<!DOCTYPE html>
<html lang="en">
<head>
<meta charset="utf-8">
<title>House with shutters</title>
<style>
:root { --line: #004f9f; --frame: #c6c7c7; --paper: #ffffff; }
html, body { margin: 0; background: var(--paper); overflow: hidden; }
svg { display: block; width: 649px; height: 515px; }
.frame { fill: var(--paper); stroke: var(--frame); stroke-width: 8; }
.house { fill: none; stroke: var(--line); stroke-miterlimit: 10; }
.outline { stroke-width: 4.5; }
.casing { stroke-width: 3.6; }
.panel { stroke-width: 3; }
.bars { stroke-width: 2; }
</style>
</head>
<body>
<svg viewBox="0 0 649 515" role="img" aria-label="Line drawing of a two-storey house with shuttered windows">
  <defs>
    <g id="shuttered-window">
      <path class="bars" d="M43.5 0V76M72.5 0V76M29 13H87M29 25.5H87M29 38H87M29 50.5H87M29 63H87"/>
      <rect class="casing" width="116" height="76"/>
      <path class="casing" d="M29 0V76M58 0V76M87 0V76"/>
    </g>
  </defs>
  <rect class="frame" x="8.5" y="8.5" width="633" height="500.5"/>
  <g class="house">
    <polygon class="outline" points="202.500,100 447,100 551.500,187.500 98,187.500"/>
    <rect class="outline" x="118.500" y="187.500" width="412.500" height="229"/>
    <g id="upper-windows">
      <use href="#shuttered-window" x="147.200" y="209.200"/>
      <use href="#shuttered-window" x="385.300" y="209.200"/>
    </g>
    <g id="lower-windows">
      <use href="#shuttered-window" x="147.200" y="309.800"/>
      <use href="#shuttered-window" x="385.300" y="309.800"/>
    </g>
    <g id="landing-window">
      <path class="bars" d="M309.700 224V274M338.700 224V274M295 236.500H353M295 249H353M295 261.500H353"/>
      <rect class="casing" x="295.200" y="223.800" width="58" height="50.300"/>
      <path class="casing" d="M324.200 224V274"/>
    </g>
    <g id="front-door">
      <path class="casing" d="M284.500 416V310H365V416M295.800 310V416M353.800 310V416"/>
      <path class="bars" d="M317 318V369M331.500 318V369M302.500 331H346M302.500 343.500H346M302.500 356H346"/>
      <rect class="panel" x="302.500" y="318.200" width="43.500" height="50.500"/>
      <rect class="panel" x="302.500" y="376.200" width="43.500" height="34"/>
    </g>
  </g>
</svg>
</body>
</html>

(Exercise requirements)
Filter the records above down to the lines that hold the string "stroke".

(Completed task)
.frame { fill: var(--paper); stroke: var(--frame); stroke-width: 8; }
.house { fill: none; stroke: var(--line); stroke-miterlimit: 10; }
.outline { stroke-width: 4.5; }
.casing { stroke-width: 3.6; }
.panel { stroke-width: 3; }
.bars { stroke-width: 2; }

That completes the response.